There you can see last year's dead stems at the plant's base, so this is clearly a perennial. Up closer we see that at stem tops not only does multiple branching occur, but also where all the branches originate, there are immature, pea-sized fruits, as shown below:

Texas Toothleaf, STILLINGIA TEXANA, top-branching stem with fruit

At the tip of some branches, spikes of much reduced male flowers may be accompanied at the spikes' bases by female flowers, as seen below:

Texas Toothleaf, STILLINGIA TEXANA, male & female flowers

In that picture notice that leaf margins bear many glandular "teeth." Also, beneath the green ovary or immature fruit at the image's lower, left, notice the yellowish, bowl-like, pollinator-attracting nectar gland. Moreover, if you look closely, you can see that each cluster of stamens on the spike also arises next to nectar glands, though smaller ones.

Notice that the fruits have three rounded corners. The vast majority of dicot fruits, if not round in cross section, are four or five angled, so this is a significant field mark. A shot of a mature fruit beginning to split open appears below:

Texas Toothleaf, STILLINGIA TEXANA, splitting fruit

A broken-apart capsular fruit with one of its white seeds is shown below:

Texas Toothleaf, STILLINGIA TEXANA, split capsule and seed

So, here we have a plant that produces three-cornered fruits, separate male and female flowers on the same plant, and it's very glandular. If you break a leaf of this plant, a milky latex exudes from the wound, too. In other words, of what family could this plant belong other than the big, mostly tropical Spurge or Euphorbia Family, the Euphorbiaceae? Even in the Temperate Zone, when you see three-sided fruits like that on a dicot, the first family to think of is the Spurge Family.

However, unlike last week's spurge species where male and female flowers crammed together in a tiny, cuplike cyathium, the flowers of this week's member of the family are much larger and separated from another, so our arroyo-bank plant isn't a spurge itself, but rather a member of a different genus in the Spurge Family.

Once we know we have a member of the Spurge Family, the main field marks directing us to the right genus include:

In Texas these traits suffice to distinguish our plant as a member of the genus Stillingia, in which about 30 species are recognized, all occurring in tropical and semitropical parts of the Americas, with a handful of species extending north into the US southern states.

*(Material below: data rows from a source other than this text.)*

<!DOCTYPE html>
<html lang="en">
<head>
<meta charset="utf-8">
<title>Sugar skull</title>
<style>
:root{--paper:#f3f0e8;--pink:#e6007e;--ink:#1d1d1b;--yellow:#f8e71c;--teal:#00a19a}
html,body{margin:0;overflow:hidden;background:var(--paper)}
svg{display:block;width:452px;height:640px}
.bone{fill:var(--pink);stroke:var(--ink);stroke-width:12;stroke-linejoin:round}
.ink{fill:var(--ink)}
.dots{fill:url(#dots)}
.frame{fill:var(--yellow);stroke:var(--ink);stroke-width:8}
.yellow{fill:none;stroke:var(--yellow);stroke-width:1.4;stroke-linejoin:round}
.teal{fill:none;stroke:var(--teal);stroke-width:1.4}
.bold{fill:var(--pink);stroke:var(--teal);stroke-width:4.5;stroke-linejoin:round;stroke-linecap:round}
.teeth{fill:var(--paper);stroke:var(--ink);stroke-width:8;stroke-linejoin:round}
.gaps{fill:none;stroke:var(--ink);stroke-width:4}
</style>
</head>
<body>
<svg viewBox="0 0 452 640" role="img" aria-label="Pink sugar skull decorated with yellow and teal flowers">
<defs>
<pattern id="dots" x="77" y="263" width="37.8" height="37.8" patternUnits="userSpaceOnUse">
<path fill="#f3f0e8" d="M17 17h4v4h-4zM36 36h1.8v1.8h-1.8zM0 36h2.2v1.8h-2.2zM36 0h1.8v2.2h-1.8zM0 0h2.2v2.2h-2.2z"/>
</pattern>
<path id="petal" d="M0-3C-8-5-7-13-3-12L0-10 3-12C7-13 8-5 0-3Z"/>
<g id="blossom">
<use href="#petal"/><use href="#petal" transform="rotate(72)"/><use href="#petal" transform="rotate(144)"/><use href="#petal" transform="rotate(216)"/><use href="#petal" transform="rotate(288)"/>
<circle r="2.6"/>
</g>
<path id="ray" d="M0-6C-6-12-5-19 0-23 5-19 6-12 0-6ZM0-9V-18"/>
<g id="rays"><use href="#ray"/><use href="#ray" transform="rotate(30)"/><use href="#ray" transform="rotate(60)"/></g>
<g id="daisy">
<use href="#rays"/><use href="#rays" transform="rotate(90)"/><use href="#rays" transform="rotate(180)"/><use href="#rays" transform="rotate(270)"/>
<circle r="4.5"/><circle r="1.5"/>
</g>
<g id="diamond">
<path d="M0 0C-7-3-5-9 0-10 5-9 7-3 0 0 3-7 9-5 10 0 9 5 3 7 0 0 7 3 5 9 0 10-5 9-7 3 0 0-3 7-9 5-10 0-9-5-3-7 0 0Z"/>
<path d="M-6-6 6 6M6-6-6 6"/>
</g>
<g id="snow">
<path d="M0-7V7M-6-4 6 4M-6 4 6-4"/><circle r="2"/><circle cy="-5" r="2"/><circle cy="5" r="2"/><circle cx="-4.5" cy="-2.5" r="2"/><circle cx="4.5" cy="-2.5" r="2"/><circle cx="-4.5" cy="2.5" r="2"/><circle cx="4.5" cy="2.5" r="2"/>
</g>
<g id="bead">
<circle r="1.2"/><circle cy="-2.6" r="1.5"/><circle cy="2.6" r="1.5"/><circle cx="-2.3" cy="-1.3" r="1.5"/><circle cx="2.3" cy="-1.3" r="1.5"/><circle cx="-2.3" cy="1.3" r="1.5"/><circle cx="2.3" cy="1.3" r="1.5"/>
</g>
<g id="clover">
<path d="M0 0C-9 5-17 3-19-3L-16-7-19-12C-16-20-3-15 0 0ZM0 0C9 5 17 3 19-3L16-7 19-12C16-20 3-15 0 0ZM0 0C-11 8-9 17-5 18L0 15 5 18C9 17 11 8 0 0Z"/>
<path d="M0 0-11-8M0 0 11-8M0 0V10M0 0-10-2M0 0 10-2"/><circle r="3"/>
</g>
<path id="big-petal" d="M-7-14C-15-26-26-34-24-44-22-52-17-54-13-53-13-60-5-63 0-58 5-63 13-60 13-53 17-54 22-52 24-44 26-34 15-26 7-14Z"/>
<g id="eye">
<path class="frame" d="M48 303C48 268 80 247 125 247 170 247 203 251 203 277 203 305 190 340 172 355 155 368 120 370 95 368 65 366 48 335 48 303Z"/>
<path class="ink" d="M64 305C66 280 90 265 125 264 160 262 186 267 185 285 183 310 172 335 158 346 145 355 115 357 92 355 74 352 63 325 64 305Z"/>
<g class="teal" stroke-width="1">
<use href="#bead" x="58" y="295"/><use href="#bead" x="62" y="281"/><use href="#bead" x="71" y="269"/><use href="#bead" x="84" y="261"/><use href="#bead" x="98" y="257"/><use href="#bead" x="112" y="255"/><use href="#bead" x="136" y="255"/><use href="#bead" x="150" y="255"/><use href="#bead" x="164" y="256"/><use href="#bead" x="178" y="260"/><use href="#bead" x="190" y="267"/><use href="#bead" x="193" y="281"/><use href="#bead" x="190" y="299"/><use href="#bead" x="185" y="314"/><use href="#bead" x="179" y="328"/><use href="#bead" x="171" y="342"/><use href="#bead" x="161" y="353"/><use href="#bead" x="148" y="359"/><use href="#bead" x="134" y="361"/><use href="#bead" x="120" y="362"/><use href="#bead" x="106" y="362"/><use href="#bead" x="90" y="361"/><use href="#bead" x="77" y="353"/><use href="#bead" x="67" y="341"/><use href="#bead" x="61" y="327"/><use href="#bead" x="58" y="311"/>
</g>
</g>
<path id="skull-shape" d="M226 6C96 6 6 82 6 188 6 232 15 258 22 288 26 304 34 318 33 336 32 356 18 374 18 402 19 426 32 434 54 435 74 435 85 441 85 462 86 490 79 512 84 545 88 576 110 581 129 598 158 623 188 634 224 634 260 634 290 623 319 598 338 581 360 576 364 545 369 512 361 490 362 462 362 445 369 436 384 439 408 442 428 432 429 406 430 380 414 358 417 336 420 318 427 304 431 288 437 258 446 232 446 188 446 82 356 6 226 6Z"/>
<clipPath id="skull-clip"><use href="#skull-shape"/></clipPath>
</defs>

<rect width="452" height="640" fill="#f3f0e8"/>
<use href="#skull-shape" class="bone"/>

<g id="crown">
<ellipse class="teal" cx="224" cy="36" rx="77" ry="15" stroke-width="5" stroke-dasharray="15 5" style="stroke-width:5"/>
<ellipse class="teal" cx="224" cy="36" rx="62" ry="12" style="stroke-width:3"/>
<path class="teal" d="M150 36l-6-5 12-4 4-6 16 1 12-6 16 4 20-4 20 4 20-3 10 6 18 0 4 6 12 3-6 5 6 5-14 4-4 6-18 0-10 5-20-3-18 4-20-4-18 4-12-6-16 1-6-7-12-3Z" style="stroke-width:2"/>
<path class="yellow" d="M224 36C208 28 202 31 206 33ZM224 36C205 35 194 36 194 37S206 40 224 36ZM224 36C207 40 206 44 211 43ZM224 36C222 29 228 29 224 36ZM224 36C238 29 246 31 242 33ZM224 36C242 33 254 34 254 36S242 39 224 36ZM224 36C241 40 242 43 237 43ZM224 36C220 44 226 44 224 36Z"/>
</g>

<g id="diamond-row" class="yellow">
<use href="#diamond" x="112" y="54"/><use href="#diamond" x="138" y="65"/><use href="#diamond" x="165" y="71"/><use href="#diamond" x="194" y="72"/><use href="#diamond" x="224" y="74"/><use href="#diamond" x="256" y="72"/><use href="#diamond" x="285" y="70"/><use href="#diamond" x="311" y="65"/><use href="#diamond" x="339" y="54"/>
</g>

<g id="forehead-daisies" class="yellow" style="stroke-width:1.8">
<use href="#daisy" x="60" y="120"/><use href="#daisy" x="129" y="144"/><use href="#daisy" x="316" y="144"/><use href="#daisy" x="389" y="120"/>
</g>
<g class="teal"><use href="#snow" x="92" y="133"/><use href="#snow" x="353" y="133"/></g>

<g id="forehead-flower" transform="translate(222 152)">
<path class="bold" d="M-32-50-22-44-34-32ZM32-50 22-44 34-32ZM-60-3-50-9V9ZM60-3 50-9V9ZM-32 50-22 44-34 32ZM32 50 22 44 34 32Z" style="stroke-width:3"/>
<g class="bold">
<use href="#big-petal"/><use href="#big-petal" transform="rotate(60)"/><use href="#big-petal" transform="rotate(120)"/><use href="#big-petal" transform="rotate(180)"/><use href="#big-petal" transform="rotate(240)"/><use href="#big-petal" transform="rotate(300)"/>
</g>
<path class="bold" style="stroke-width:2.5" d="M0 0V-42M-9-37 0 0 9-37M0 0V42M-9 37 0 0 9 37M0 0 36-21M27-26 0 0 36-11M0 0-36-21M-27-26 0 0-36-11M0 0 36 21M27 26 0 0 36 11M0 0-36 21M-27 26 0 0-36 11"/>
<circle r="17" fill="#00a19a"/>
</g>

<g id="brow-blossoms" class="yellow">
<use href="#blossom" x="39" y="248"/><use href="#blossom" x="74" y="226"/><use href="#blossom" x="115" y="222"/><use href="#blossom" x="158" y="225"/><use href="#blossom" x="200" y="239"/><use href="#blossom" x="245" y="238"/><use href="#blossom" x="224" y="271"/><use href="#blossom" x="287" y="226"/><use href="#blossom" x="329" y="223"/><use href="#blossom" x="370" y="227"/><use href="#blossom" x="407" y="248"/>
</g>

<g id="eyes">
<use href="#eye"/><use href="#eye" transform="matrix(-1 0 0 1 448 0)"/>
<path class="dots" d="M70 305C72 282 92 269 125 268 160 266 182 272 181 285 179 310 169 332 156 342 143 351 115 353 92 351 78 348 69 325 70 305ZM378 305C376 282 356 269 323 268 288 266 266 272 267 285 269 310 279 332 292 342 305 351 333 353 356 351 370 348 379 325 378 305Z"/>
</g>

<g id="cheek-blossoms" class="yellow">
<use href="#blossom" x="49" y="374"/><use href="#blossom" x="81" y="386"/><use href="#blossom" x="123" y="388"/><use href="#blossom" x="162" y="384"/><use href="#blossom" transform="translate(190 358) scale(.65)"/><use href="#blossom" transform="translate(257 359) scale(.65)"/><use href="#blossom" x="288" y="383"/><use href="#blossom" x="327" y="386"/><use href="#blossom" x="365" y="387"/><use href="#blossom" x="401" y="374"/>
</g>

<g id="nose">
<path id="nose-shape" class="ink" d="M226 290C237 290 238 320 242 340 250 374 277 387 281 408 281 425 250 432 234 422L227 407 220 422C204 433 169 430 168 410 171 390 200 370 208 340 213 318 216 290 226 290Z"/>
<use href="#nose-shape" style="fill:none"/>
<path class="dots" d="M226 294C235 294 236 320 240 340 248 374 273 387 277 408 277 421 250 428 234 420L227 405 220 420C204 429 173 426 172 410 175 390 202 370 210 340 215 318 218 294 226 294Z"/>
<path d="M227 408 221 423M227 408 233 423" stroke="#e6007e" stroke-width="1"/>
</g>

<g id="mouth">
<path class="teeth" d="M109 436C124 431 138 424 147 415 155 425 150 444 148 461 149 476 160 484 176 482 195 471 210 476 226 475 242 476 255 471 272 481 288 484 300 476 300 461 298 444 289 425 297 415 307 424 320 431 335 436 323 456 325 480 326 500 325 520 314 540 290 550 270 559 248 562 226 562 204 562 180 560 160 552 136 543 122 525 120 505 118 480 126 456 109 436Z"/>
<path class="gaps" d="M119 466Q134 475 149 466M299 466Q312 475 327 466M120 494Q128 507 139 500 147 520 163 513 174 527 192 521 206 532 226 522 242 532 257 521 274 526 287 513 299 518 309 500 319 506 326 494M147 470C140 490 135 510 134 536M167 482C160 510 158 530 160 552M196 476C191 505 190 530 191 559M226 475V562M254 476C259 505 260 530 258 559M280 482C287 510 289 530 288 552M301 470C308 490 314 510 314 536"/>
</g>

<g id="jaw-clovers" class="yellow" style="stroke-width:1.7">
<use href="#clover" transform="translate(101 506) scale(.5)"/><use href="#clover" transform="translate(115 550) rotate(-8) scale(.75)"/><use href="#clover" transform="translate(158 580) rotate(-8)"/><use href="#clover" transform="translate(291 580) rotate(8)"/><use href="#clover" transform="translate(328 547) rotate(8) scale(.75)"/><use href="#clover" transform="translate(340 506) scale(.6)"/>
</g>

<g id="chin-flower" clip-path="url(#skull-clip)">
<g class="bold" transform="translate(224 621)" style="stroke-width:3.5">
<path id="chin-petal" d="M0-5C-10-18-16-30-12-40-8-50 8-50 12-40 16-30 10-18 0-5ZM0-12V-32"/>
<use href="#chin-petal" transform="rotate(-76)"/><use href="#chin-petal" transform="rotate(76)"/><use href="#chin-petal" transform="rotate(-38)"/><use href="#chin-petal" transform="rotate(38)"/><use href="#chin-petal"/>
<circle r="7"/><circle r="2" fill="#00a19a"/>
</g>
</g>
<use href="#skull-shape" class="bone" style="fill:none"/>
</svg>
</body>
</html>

Species of Stillingia often are referred to as toothleafs because of the toothy glands along the leaves' margins. Three Stillingia species can be found in Texas, but only one of those produces such narrow leaves as are shown in our picture, and that's STILLINGIA TEXANA, variously known as Texas Toothleaf, Queen's Delight and Texas Queen's Delight. Texas Toothleaf occurs almost exclusively in Texas, though it's been found spottily in Oklahoma, New Mexico and across the river in Coahuila State, Mexico.

I can't find why toothleafs are so delightful to queens, but another name used for one or more Stillingia species is Cockup Hat, so to certain people there must be something particularly alluring about these plants.

Members of the Spurge family are famous for their juices containing toxic or medicinal compounds, depending on the dosage, and toothleafs have long been regarded both as potentially poisonous for grazing livestock, and as powerful medicinal herbs. The plants are so unpalatable that usually livestock won't eat them, except when food is hard to find. Then if the plant is eaten its cyanogenic glycosides might release free cyanide into an animal's rumen, and you know how deadly cyanide is.

The WbMD.Com website says that "Despite serious safety concerns, people take queen's delight to treat liver disease, gallbladder disorders, skin diseases, constipation, bronchitis, and hoarseness (laryngitis)." It's also been used to induce vomiting and as a "blood purifier."